BBC News, Mumbai
Troops battled for three days to regain control of Mumbai
As an Indian court decides whether to accept the only alleged surviving Mumbai bomber's guilty plea, the bodies of nine dead gunmen remain unclaimed.
They are still lying unwanted in a local government hospital.
All nine of the alleged accomplices of Mohammad Ajmal Amir Qasab were killed by the security forces during the attacks in November.
Officials in charge of the bodies say that they have yet to hear from the authorities what to do with them.
"We are awaiting instructions from the state as well as the central government," said Bhushan Gangrani, a senior government official in Maharashtra state - of which Mumbai (Bombay) is the capital.
TEN NAMED GUNMEN
Nasir, alias Abu Umar (Nariman House)
Abu Ali (Taj Palace)
Soheb (Taj Palace)
Fahad Ullah (Oberoi)
Mohammed Ajmal Amir Qasab(survived)
Bada Abdul Rehaman (above left, Taj Palace)
Abdul Rehaman Chota (above right, Oberoi)
Ismal Khan (CST station)
Babar Imaran (Nariman House)
Nazir, alias Abu Omer (Taj Palace)
The question of what should be done with the dead militants arose soon after the dust settled following November's attacks, in which more than 170 people died, including the nine gunmen.
It is now beginning to haunt the central government, because Pakistan flatly refused to take them despite India's argument that they should go back to the country from which they originated.
The bigger setback for the government came from Indian Muslims when they said they would not allow the bodies of the militants to be buried in their cemeteries.
It has now been been eight months since the bodies were first taken to the mortuary of a local government hospital. And still there are no signs of any takers.
Muslim community leaders insist that the militants cannot be called Muslims because they have brought disrepute to Islam by killing innocent civilians.
Ibrahim Tai, the president of the Muslim Council Trust which looks after the social and religious affairs of Indian Muslims, told the BBC that his community's stand in November was not to allow the bodies to be buried in Muslim burial grounds and that stand has not changed.
"These dead militants were involved in a bloodbath," he said, "they killed innocent people. There's no place for them in our cemeteries."
Instead Mr Tai urged Pakistan to take the bodies and "bury them in their homeland".
This appears to be one of the rarest occasions when Indian Muslims have openly defied "Islamic terrorism".
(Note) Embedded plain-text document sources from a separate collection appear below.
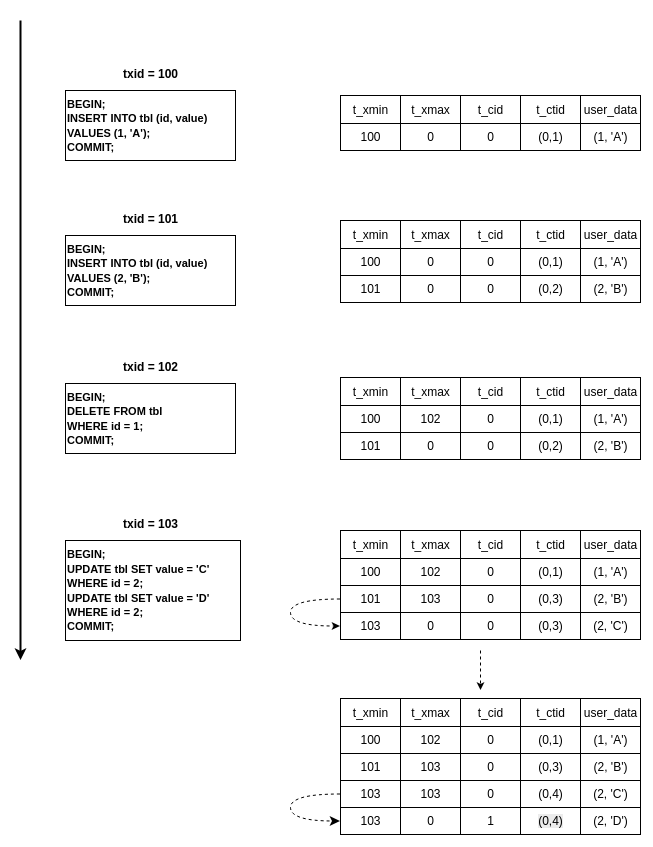
<!DOCTYPE html>
<html lang="en">
<head>
<meta charset="utf-8">
<title>Tuple versions by transaction</title>
<style>
:root { --ink: #000; --paper: #fff; --highlight: #ececec; }
* { box-sizing: border-box; margin: 0; }
html, body { width: 653px; height: 847px; overflow: hidden; background: var(--paper); }
.diagram { position: relative; width: 653px; height: 847px; color: var(--ink); font: 12px/14px "Liberation Sans", Arial, sans-serif; }
.connectors { position: absolute; left: 0; top: 0; }
.transaction { position: absolute; left: 65px; width: 171px; }
.transaction h2 { height: 23px; font-size: 12px; line-height: 14px; text-align: center; }
.transaction pre { display: flex; align-items: center; height: 71px; padding-left: 1px; border: 1px solid var(--ink); font: bold 11px/14.4px "Liberation Sans", Arial, sans-serif; }
.transaction.long pre { width: 176px; height: 101px; }
.tuples { position: absolute; left: 340px; display: grid; grid-template-columns: repeat(5, 59px); grid-template-rows: 27px; grid-auto-rows: 26px; gap: 1px; padding: 1px; background: var(--ink); }
.tuples span { display: flex; align-items: center; justify-content: center; background: var(--paper); white-space: nowrap; }
.tuples mark { background: var(--highlight); color: inherit; }
</style>
</head>
<body>
<main class="diagram">
  <svg class="connectors" width="653" height="847" viewBox="0 0 653 847" aria-hidden="true">
    <defs>
      <g id="version-link">
        <path d="M340 0C307 0 290.5 4.5 290.5 13.5C290.5 22.500 305 27 333 27" fill="none" stroke="#000" stroke-dasharray="3 3"/>
      </g>
    </defs>
    <path d="M20.500 20.500V652" stroke="#000" stroke-width="2"/>
    <path d="M20.500 660L14.500 648L20.500 651L26.500 648Z"/>
    <use href="#version-link" y="599"/>
    <path d="M340 626L331.500 630L333.500 626L331.500 622Z"/>
    <use href="#version-link" y="794"/>
    <path d="M340 821L329.500 826L332 821L329.500 816Z"/>
    <path d="M480.500 650.500V684" stroke="#000" stroke-dasharray="3 3"/>
    <path d="M480.500 690L476.500 682L480.500 684L484.500 682Z"/>
  </svg>

  <section class="transaction" style="top:67px">
    <h2>txid = 100</h2>
    <pre>BEGIN;
INSERT INTO tbl (id, value)
VALUES (1, 'A');
COMMIT;</pre>
  </section>
  <section class="transaction" style="top:212px">
    <h2>txid = 101</h2>
    <pre>BEGIN;
INSERT INTO tbl (id, value)
VALUES (2, 'B');
COMMIT;</pre>
  </section>
  <section class="transaction" style="top:360px">
    <h2>txid = 102</h2>
    <pre>BEGIN;
DELETE FROM tbl
WHERE id = 1;
COMMIT;</pre>
  </section>
  <section class="transaction long" style="top:517px">
    <h2>txid = 103</h2>
    <pre>BEGIN;
UPDATE tbl SET value = 'C'
WHERE id = 2;
UPDATE tbl SET value = 'D'
WHERE id = 2;
COMMIT;</pre>
  </section>

  <div class="tuples" style="top:95px">
    <span>t_xmin</span><span>t_xmax</span><span>t_cid</span><span>t_ctid</span><span>user_data</span>
    <span>100</span><span>0</span><span>0</span><span>(0,1)</span><span>(1, 'A')</span>
  </div>
  <div class="tuples" style="top:220px">
    <span>t_xmin</span><span>t_xmax</span><span>t_cid</span><span>t_ctid</span><span>user_data</span>
    <span>100</span><span>0</span><span>0</span><span>(0,1)</span><span>(1, 'A')</span>
    <span>101</span><span>0</span><span>0</span><span>(0,2)</span><span>(2, 'B')</span>
  </div>
  <div class="tuples" style="top:377px">
    <span>t_xmin</span><span>t_xmax</span><span>t_cid</span><span>t_ctid</span><span>user_data</span>
    <span>100</span><span>102</span><span>0</span><span>(0,1)</span><span>(1, 'A')</span>
    <span>101</span><span>0</span><span>0</span><span>(0,2)</span><span>(2, 'B')</span>
  </div>
  <div class="tuples" style="top:530px">
    <span>t_xmin</span><span>t_xmax</span><span>t_cid</span><span>t_ctid</span><span>user_data</span>
    <span>100</span><span>102</span><span>0</span><span>(0,1)</span><span>(1, 'A')</span>
    <span>101</span><span>103</span><span>0</span><span>(0,3)</span><span>(2, 'B')</span>
    <span>103</span><span>0</span><span>0</span><span>(0,3)</span><span>(2, 'C')</span>
  </div>
  <div class="tuples" style="top:698px">
    <span>t_xmin</span><span>t_xmax</span><span>t_cid</span><span>t_ctid</span><span>user_data</span>
    <span>100</span><span>102</span><span>0</span><span>(0,1)</span><span>(1, 'A')</span>
    <span>101</span><span>103</span><span>0</span><span>(0,3)</span><span>(2, 'B')</span>
    <span>103</span><span>103</span><span>0</span><span>(0,4)</span><span>(2, 'C')</span>
    <span>103</span><span>0</span><span>1</span><span><mark>(0,4)</mark></span><span>(2, 'D')</span>
  </div>
</main>
</body>
</html>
While the bodies have been embalmed there are also worries about their long-term condition. Officials warn that they will start to decompose in a few months.
A suggestion from some quarters, to donate them to medical colleges, has been rejected by the government.